From Santa Fe we took the Railrunner to Belen. The cheap city train, in addition to make “beep beep” sounds as the cartoon’s roadrunner, was great as we could just shove our bicycles on board and miss some of the busy traffic out of Santa Fe. Our plan was to follow a bikepacking trail –“Apaches, conquistadores and a bomb”– in Southwest/Central New Mexico.
This post could also be entitled: How not to cyclotour in the States or which areas not to be biking in in the States in the fall!
It doesn’t describe the mistakes we did doing the Great Divide, because, well, as you’ll discover shortly we didn’t cycle much of the Great Divide Mountain Bike route at all… but narrates certain mistakes in the planning, what happen when you cycle against the weather in the West US, and also what we discovered along our unplanned route !
A post covering a shorter period than usual and focusing on tips to cycle through Yellowstone area. If you are just looking for inspiration, there is still a bunch of pictures.
Best time to go:
Our experience was good as we went at the end of the season, which means there were significantly fewer people than usual. Enough people still to have most campgrounds almost full. It’s recommended to go to Yellowstone before Memorial Day (end of May) or after Labor Day (early September). In between, the summer season is really busy and I’d imagine you’d have a significantly different experience. It’s also most likely you’ll be potentially annoyed by forest fires in the area. The only trick with going there before the end of May or after early September is you’ll have to watch out for sudden weather changes, and you definitely don’t want to be caught in the snow, so the ideal window is actually quite limited. Continue reading “Cycling through Yellowstone and Grand Teton”
….Or else that’s what you get when you reverse what’s written on most Idaho license plates.

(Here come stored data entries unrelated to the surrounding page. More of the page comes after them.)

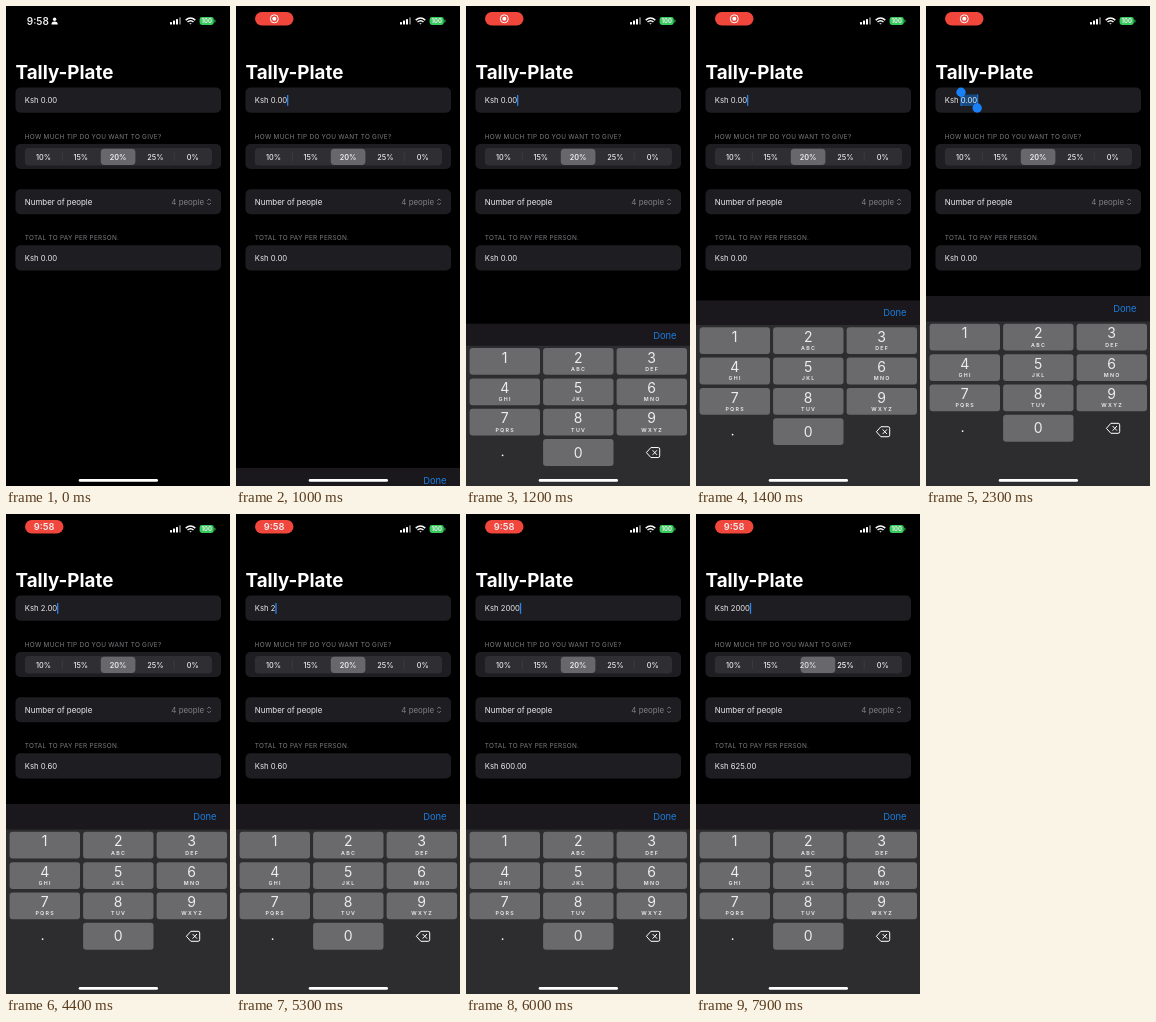
Write an HTML page that moves like this. It is 224x480 px and loops after 8000 ms.

```html
<!DOCTYPE html>
<html lang="en">
<head>
<meta charset="utf-8">
<title>Tip calculator</title>
<style>
  html, body { margin: 0; width: 100%; height: 100%; overflow: hidden; background: #000; }
  svg { display: block; width: 224px; height: 480px; background: #000; }
  text { font-family: Inter, Roboto, "Liberation Sans", sans-serif; font-size: 7.7px; fill: #ececee; white-space: pre; }
  .mid { text-anchor: middle; }
  .title { font-size: 18.8px; font-weight: 700; fill: #fff; }
  .head { font-size: 6.4px; letter-spacing: .27px; fill: #7c7c81; }
  .clock { font-size: 10px; font-weight: 600; }
  .seg { font-size: 7.3px; font-weight: 500; }
  .digit { font-size: 14px; }
  .abc { font-size: 5.3px; font-weight: 600; letter-spacing: 1.3px; }
  .menu { font-size: 5px; fill: #c4c4c8; }
  .card { fill: #1e1d21; }
</style>
</head>
<body>
<svg viewBox="0 0 224 480">
  <!-- status bar -->
  <g id="plain">
    <text class="clock mid" x="31.8" y="18.7">9:58</text>
    <circle cx="48.6" cy="13.2" r="1.7" fill="#fff"/>
    <path d="M45.4 18.4q0-3 3.2-3t3.2 3z" fill="#fff"/>
  </g>
  <g id="pill">
    <rect x="19" y="6" width="38.5" height="13.4" rx="6.7" fill="#f0463c"/>
    <g id="rec">
      <circle cx="38.3" cy="12.8" r="4" fill="none" stroke="#fff"/>
      <circle cx="38.3" cy="12.8" r="2" fill="#fff"/>
    </g>
    <text id="pillTime" class="clock mid" x="38.2" y="16.2" style="font-size:9.4px">9:58</text>
  </g>
  <g fill="#fff">
    <rect x="164" y="16" width="2" height="2.5" rx=".5"/>
    <rect x="167" y="14.6" width="2" height="3.9" rx=".5"/>
    <rect x="170" y="13" width="2" height="5.5" rx=".5"/>
    <rect x="173" y="11.2" width="2" height="7.3" rx=".5" opacity=".4"/>
  </g>
  <g fill="none" stroke="#fff" stroke-width="1.5">
    <path d="M179.7 14.1q4.8-4.2 9.6 0M181.5 16q3-2.6 6 0"/>
    <path d="M183.3 17.2h2.4l-1.2 1.2z" fill="#fff" stroke="none"/>
  </g>
  <rect x="193.6" y="11" width="14.2" height="8" rx="2.4" fill="#36cb5c"/>
  <rect x="208.4" y="13.5" width="1" height="3" rx=".5" fill="#36cb5c"/>
  <text class="mid" x="200.7" y="17.1" style="font-size:5.8px;font-weight:700">100</text>

  <!-- form -->
  <text class="title" x="9.5" y="73.2">Tally-Plate</text>
  <g class="card">
    <rect x="9.5" y="81.5" width="205.5" height="25.3" rx="5"/>
    <rect x="9.5" y="138" width="205.5" height="25" rx="5"/>
    <rect x="9.5" y="183.2" width="205.5" height="25" rx="5"/>
    <rect x="9.5" y="239.3" width="205.5" height="25.2" rx="5"/>
  </g>
  <g id="selection">
    <rect x="35" y="88.5" width="17" height="11.5" fill="#174a80"/>
    <path d="M35 86v14M51.7 88.5v13" stroke="#1a80f5" stroke-width="1"/>
    <circle cx="35" cy="86.2" r="4.7" fill="#1a80f5"/>
    <circle cx="51.2" cy="102" r="4.7" fill="#1a80f5"/>
  </g>
  <text id="amount" x="18.8" y="96.9"></text>
  <rect id="caret" y="89" width="1.3" height="10.8" fill="#2a83f0"/>
  <text class="head" x="18.8" y="133">HOW MUCH TIP DO YOU WANT TO GIVE?</text>
  <rect x="18.8" y="142" width="187.2" height="17.6" rx="4" fill="#2f2e33"/>
  <path d="M56.3 146.5v8.5M168.2 146.5v8.5" stroke="#444448" stroke-width=".7"/>
  <rect id="thumb" y="142.7" width="34.6" height="16.2" rx="3.6" fill="#68676c"/>
  <g id="tips"></g>
  <text x="18.8" y="198.6" style="font-size:7.9px">Number of people</text>
  <text x="198.2" y="198.6" text-anchor="end" style="font-size:7.9px;fill:#808085">4 people</text>
  <path d="M201.3 194.7l1.8-1.8 1.8 1.8M201.3 197l1.8 1.8 1.8-1.8" fill="none" stroke="#808085" stroke-width=".9"/>
  <text class="head" x="18.8" y="234.3">TOTAL TO PAY PER PERSON.</text>
  <text id="total" x="18.8" y="254.7"></text>

  <g id="menu">
    <rect x="22.5" y="69" width="113.5" height="13.3" rx="3.5" fill="#252527"/>
    <path d="M124 69h8.5a3.5 3.5 0 0 1 3.5 3.5v6.3a3.5 3.5 0 0 1-3.5 3.5h-8.5z" fill="#38383b"/>
    <text class="menu mid" x="33" y="77.5">Cut</text>
    <text class="menu mid" x="55.5" y="77.5">Copy</text>
    <text class="menu mid" x="80.3" y="77.5">Paste</text>
    <text class="menu mid" x="108.3" y="77.5">AutoFill</text>
    <path d="M128.7 73.8l1.8 1.9-1.8 1.9" fill="none" stroke="#c4c4c8" stroke-width=".8"/>
  </g>

  <!-- keyboard -->
  <g id="bar">
    <rect y="290" width="224" height="220" fill="#1a181d"/>
    <text x="210.6" y="305.8" text-anchor="end" style="font-size:9.4px;fill:#1b7ddd">Done</text>
  </g>
  <g id="pad">
    <rect y="315.5" width="224" height="200" fill="#2d2c2f"/>
    <g id="keys"></g>
    <circle cx="36.6" cy="425.1" r=".9" fill="#fff"/>
    <path d="M184.9 417.3h7.2q1.6 0 1.6 1.6v6.8q0 1.6-1.6 1.6h-7.2l-4.5-5zM186.6 420l4.4 4.6M191 420l-4.4 4.6" fill="none" stroke="#fff" stroke-width="1"/>
  </g>
  <rect x="72.7" y="473" width="79.3" height="2.8" rx="1.4" fill="#fff"/>
</svg>
<script>
const LOOP = 8000;
const $ = id => document.getElementById(id);

function add(parent, tag, attrs, text = '') {
  const el = document.createElementNS('http://www.w3.org/2000/svg', tag);
  for (const name in attrs) el.setAttribute(name, attrs[name]);
  el.textContent = text;
  parent.append(el);
  return el;
}

const tipLabels = ['10%', '15%', '20%', '25%', '0%'].map((label, i) =>
  add($('tips'), 'text', { class: 'seg mid', x: 37.4 + i * 37.35, y: 153.5 }, label));

const letters = ['', 'ABC', 'DEF', 'GHI', 'JKL', 'MNO', 'PQRS', 'TUV', 'WXYZ'];
const keys = {};
function addKey(digit, col, row, abc) {
  const x = 3.6 + col * 73.5, y = 317.8 + row * 30.35;
  keys[digit] = add($('keys'), 'rect', { x, y, width: 70.4, height: 26.8, rx: 3 });
  add($('keys'), 'text', { class: 'digit mid', x: x + 35.1, y: y + (digit ? 14.6 : 18.5) }, digit);
  if (abc) add($('keys'), 'text', { class: 'abc mid', x: x + 35.6, y: y + 22.8 }, abc);
}
letters.forEach((abc, i) => addKey(i + 1, i % 3, Math.floor(i / 3), abc));
addKey(0, 1, 3);

const entries = [
  [0, '0.00'], [3150, '2.00'], [4650, '2.0'], [4900, '2.'],
  [5150, '2'], [5520, '20'], [5700, '200'], [5880, '2000']
];
// key, press time, release time
const presses = [[2, 3050, 3200], [0, 3240, 3400], [0, 5500, 5590], [0, 5680, 5770], [0, 5860, 5950]];
const TAP = 7800;

const ramp = (t, a, b) => Math.min(1, Math.max(0, (t - a) / (b - a)));
const ease = p => p * p * (3 - 2 * p);
const between = (t, a, b) => t >= a && t < b;
const show = (id, opacity) => $(id).setAttribute('opacity', opacity);
const move = (id, y) => $(id).setAttribute('transform', `translate(0 ${y})`);
const write = (id, text) => { if ($(id).textContent !== text) $(id).textContent = text; };

function slideIn(t, tau) {
  if (t < 990) return 190;
  return t > 1700 ? 0 : 190 * Math.exp((990 - t) / tau);
}

function draw(t) {
  const grow = ease(ramp(t, 250, 550));
  show('plain', 1 - ramp(t, 200, 350));
  show('pill', grow);
  $('pill').setAttribute('transform', `translate(38.3 13) scale(${.5 + grow / 2}) translate(-38.3 -13)`);
  const swap = ramp(t, 3200, 3400);
  show('rec', 1 - swap);
  show('pillTime', swap);

  const value = entries.filter(e => e[0] <= t).pop()[1];
  const rate = t < TAP ? .2 : .25;
  write('amount', 'Ksh ' + value);
  write('total', 'Ksh ' + (value * (1 + rate) / 4).toFixed(2));

  const selecting = between(t, 2000, 3150);
  const blink = between(t % 1000, 500, 850) && !between(t, 4600, 6400);
  show('selection', selecting ? 1 : 0);
  show('caret', t >= 1000 && !selecting && !blink ? 1 : 0);
  $('caret').setAttribute('x', 18.7 + $('amount').getComputedTextLength());
  show('menu', ramp(t, 2450, 2600) * (1 - ramp(t, 3200, 3450)));

  $('thumb').setAttribute('x', 94.8 + 37.35 * ease(ramp(t, TAP, TAP + 300)));
  tipLabels.forEach((el, i) => el.style.fontWeight = i === (t < TAP ? 2 : 3) ? 600 : 500);

  move('bar', slideIn(t, 109.5));
  move('pad', slideIn(t, 102.5));
  for (const digit in keys) {
    const down = presses.some(([k, a, b]) => k == digit && between(t, a, b));
    keys[digit].setAttribute('fill', down ? '#49494b' : '#6a6a6c');
  }
}

function tick() {
  draw(performance.now() % LOOP);
  requestAnimationFrame(tick);
}
tick();
</script>
</body>
</html>
```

If you’d asked me what I knew about Idaho before that trip, I would have probably told you my mind was going blank. I knew this was the name of a US state, but I didn’t know anything about it, except that they seemed to have a lots of potatoes. Both Ian and I did hear slightly about it on the bicycle scene before we got there, and did some research before we booked our plane tickets to Boise, but we got really pleasantly surprised when we got to Boise and beyond.
It felt strange to be in the US again after a short flight, we could definitely sense somehow that the atmosphere was quite different in Boise than in Calgary, not in better or worse, but just different. We were looking forward to explore.
In Boise, we stayed with Warmshowers hosts Patrick and Rachel- who are very active in the local bicycle scene, and themselves have done A LOT of cyclotouring so we had a lot of interesting travel-related conversations. We had a great time with them and they gave us so much information about cycling in Idaho and Yellowstone, and among other things showed us the amazing Bicycle Project. At the Bicycle Project (https://www.boisebicycleproject.org/) you can find pretty much any bicycle part second-hand, but barely used, for a fraction of the initial price, get some help fixing your bike, and locals can also get credits towards parts/building a bike by volunteering there.
A Vipassana retreat is hard. Rules are quite strict for the duration of the course. No speaking, no access to your phone, no communication, gender segregation, no sexual activity, no physical exercise whatsoever except walking laps in the courtyard of the foundation, and not even access to any kind of reading material. The idea is to stay clear of any kind of distraction to focus the mind on meditation. While some rules were easy enough for me, I was expecting the no reading material to be the hardest. Turned out, after a few days what I was really craving for was physical exercise, like at least pull-ups or gym. But I did complete the course, though I still found it was difficult to concentrate even at the end.
All you do for 10 days is meditate following a Buddhist technique, punctuated by breakfast and lunch breaks (no dinner, it’s only a snack around 5pm). Meals provided are vegetarian, and it was generally easy enough for me to look for vegan and gluten-free options in what they served. My main interest in following this course was to try to learn to meditate in the best way possible, and I was also interested to see how I would feel after one week without having my mind distracted by any else than my own thoughts. I’m definitely glad I was able to have that experience, even though I found it pretty hard. Everyone has their own experience, and there is a lot to say about Vipassana, so if you are interested, check out this: https://www.dhamma.org/en-US/index .
After Vipassana, I ended back in Calgary. Want to know how?